Other executive benefits include:
Our executives are eligible to participate in all of our other employee benefit plans, such as medical, dental, vision, long-term disability and 401(k) plan. Executives hired prior to January 1, 2008 are also eligible to receive a pension benefit from our frozen pension plan. See Executive Compensation Retirement Benefits. We believe these benefits support our goal of attracting and retaining key executive talent, as well as promote the health, well-being, and financial security of our executives.
We have entered into employment agreements with each of the NEOs except Mr. Shanks. Mr. Shanks is covered by the Companys Executive Severance Plan. The employment agreements and the Executive Severance Plan provide for severance benefits in the event of termination by the Company without cause or by the executive for good reason. These benefits are intended to attract and retain executives and to facilitate an orderly transition upon certain terminations. See Executive Compensation Employment Contracts and Employment Termination and Change of Control Arrangements.
The named executive officers benefits in the event of a change of control have a double trigger, meaning the executives are not automatically entitled to severance upon a change of control. Rather, they are entitled to receive severance following a change of control only if, within the period of time specified in their respective employment contracts or the Executive Severance Plan, their employment is terminated by the Company without cause or by the executive for good reason.
Change of control severance benefits help to maintain the named executive officers objectivity in decision-making on potential corporate transactions and provide another vehicle to align the interests of the named executive officers with the interests of our stockholders. The use of a double-trigger for the payment of change of control severance benefits encourages executives to remain with us through the closing of a change of control transaction, providing stability at a critical time.
Human Resources Committee Report
The Human Resources Committee of the Board of Directors has reviewed and discussed the Compensation Discussion and Analysis with management and, based on such review and discussions, the Human Resources Committee recommended to the Board that the Compensation Discussion and Analysis be included in this Proxy Statement and incorporated by reference in the Companys Annual Report on Form 10-K.
The Human Resources Committee:
Susan J. Riley, Chair
Alexander M. Schmelkin
Paul S. Williams
Summary Compensation Table
The following table summarizes the compensation of all persons serving as principal executive officer (CEO) and principal financial officer (CFO) in fiscal 2015 and the next three highest compensated executive officers who were serving as such at December 31, 2015.
Grants of Plan-Based Awards During 2015
The compensation plans under which the grants in the following table were made are described under Compensation Discussion and AnalysisElements of CompensationLong-Term Equity Incentive Awards.

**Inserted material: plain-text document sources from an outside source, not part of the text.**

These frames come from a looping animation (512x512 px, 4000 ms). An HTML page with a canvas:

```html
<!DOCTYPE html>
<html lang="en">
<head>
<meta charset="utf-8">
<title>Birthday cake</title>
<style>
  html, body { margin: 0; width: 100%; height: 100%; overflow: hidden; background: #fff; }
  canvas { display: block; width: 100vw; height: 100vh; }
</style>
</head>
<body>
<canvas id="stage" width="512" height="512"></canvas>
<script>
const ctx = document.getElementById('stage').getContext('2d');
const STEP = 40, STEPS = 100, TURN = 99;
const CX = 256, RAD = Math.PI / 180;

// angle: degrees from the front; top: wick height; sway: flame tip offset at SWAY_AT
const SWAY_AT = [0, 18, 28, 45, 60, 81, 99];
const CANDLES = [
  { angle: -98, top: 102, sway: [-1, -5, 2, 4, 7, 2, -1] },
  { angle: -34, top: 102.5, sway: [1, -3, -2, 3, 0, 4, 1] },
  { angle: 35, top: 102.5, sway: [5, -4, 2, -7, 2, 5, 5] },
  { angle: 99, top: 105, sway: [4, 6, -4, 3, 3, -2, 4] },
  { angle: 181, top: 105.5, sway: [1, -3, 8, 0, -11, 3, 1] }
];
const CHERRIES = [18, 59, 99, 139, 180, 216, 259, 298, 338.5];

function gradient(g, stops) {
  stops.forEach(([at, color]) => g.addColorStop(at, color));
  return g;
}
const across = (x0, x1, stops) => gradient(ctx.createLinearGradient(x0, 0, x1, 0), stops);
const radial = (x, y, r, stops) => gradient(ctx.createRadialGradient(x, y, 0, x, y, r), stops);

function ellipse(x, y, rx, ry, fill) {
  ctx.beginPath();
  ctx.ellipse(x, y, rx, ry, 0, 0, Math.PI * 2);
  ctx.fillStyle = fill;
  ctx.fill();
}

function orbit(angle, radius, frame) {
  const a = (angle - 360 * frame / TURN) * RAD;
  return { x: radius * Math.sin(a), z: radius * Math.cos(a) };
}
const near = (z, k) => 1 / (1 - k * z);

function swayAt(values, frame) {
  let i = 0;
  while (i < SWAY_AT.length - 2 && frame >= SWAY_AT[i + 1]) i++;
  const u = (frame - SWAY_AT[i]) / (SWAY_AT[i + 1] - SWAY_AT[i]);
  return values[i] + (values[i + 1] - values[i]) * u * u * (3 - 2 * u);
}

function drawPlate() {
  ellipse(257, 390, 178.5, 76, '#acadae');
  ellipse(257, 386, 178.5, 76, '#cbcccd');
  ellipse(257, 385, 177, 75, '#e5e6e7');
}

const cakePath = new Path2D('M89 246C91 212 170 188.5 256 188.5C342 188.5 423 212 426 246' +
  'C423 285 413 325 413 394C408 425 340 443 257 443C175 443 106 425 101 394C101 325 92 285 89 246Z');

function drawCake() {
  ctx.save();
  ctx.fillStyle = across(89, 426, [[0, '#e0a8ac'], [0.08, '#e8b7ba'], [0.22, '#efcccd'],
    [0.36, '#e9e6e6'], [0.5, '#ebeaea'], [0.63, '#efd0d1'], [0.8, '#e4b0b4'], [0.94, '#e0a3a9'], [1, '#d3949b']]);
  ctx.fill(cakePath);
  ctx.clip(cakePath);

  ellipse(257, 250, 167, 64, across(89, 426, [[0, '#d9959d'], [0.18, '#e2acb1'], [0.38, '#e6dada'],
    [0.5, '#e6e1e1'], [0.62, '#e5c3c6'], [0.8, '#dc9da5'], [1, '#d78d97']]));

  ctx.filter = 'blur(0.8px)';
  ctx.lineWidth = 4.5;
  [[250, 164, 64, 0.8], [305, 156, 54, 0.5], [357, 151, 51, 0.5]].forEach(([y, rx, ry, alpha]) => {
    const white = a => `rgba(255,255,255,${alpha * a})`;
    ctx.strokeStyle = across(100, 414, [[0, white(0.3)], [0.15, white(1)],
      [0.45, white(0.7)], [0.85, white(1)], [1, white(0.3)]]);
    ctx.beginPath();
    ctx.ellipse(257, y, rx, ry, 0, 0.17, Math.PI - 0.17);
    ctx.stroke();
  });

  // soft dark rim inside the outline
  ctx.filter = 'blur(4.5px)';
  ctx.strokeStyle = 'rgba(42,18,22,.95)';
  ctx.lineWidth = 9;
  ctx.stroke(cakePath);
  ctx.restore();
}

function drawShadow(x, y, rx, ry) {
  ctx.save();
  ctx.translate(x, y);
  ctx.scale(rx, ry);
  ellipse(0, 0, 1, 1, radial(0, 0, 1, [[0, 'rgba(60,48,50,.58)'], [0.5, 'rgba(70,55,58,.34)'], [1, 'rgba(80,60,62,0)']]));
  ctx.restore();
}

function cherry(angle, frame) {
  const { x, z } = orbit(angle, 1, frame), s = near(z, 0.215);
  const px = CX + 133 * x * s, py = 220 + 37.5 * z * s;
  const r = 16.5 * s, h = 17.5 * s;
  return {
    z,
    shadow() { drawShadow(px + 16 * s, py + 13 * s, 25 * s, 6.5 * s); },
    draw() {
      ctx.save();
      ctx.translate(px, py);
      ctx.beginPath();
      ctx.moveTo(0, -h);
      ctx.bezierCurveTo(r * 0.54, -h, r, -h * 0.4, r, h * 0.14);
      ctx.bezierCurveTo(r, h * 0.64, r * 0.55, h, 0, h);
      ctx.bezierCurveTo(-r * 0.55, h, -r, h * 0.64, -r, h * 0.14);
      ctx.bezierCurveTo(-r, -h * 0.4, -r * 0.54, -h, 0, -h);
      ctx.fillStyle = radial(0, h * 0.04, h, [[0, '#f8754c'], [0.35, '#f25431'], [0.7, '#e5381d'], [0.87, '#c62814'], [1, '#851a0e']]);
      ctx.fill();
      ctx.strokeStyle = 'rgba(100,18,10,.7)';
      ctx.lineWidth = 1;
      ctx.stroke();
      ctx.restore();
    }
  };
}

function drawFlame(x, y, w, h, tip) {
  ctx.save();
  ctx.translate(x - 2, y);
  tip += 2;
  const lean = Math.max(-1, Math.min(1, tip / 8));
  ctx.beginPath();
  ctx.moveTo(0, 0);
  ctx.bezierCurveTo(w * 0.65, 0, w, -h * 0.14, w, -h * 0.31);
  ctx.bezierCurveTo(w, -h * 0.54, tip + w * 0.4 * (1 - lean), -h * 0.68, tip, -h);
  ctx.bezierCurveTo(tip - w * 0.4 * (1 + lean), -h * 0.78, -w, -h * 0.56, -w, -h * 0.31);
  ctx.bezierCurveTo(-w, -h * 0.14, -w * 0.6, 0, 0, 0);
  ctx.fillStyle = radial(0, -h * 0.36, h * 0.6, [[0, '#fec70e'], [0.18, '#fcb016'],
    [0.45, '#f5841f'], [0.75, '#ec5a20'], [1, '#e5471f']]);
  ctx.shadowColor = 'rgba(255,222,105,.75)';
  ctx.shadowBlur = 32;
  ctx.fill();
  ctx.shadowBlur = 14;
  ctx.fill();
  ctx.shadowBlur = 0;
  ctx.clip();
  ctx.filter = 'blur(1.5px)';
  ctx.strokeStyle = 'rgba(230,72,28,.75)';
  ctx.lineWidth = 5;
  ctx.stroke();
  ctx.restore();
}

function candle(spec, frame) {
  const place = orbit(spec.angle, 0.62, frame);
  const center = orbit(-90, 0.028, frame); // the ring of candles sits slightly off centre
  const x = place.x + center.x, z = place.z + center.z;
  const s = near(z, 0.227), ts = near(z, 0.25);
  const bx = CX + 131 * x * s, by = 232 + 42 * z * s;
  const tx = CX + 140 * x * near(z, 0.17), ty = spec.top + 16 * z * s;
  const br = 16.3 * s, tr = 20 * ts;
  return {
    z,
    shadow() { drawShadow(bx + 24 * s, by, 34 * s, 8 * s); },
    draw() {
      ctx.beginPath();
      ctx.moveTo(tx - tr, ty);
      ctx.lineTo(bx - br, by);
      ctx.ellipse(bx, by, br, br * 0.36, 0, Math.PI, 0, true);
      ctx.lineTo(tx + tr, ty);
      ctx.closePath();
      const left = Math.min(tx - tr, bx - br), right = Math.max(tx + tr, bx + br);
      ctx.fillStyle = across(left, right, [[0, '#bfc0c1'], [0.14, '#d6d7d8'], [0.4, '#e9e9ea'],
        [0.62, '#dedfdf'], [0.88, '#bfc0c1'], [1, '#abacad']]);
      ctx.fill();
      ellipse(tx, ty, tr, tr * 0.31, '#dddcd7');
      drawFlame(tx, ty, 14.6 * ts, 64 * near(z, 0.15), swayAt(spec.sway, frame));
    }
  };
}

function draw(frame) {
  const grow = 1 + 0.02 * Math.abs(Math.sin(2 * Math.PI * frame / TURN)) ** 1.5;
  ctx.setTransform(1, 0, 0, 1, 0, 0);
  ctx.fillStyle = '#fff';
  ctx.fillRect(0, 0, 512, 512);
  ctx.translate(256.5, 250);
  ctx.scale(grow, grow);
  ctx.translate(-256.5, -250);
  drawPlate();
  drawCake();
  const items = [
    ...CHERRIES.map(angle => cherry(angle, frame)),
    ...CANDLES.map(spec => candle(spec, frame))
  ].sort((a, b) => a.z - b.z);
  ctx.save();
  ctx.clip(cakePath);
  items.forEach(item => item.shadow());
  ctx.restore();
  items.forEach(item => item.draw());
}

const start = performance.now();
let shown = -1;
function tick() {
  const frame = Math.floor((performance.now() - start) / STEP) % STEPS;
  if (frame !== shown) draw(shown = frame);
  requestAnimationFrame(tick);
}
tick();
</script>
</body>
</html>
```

The LTIP permits different types of awards, including but not limited to stock options, restricted stock awards, stock appreciation rights, cash incentives awards, and performance-based awards. The LTIP requires that in the event of a corporate transaction involving the Company (including, without limitation, any stock dividend, stock split, extraordinary cash dividend, recapitalization, reorganization, merger, consolidation, split-up, spin-off, combination, or exchange of shares), outstanding equity awards will be proportionately adjusted.
Outstanding Equity Awards at December 31, 2015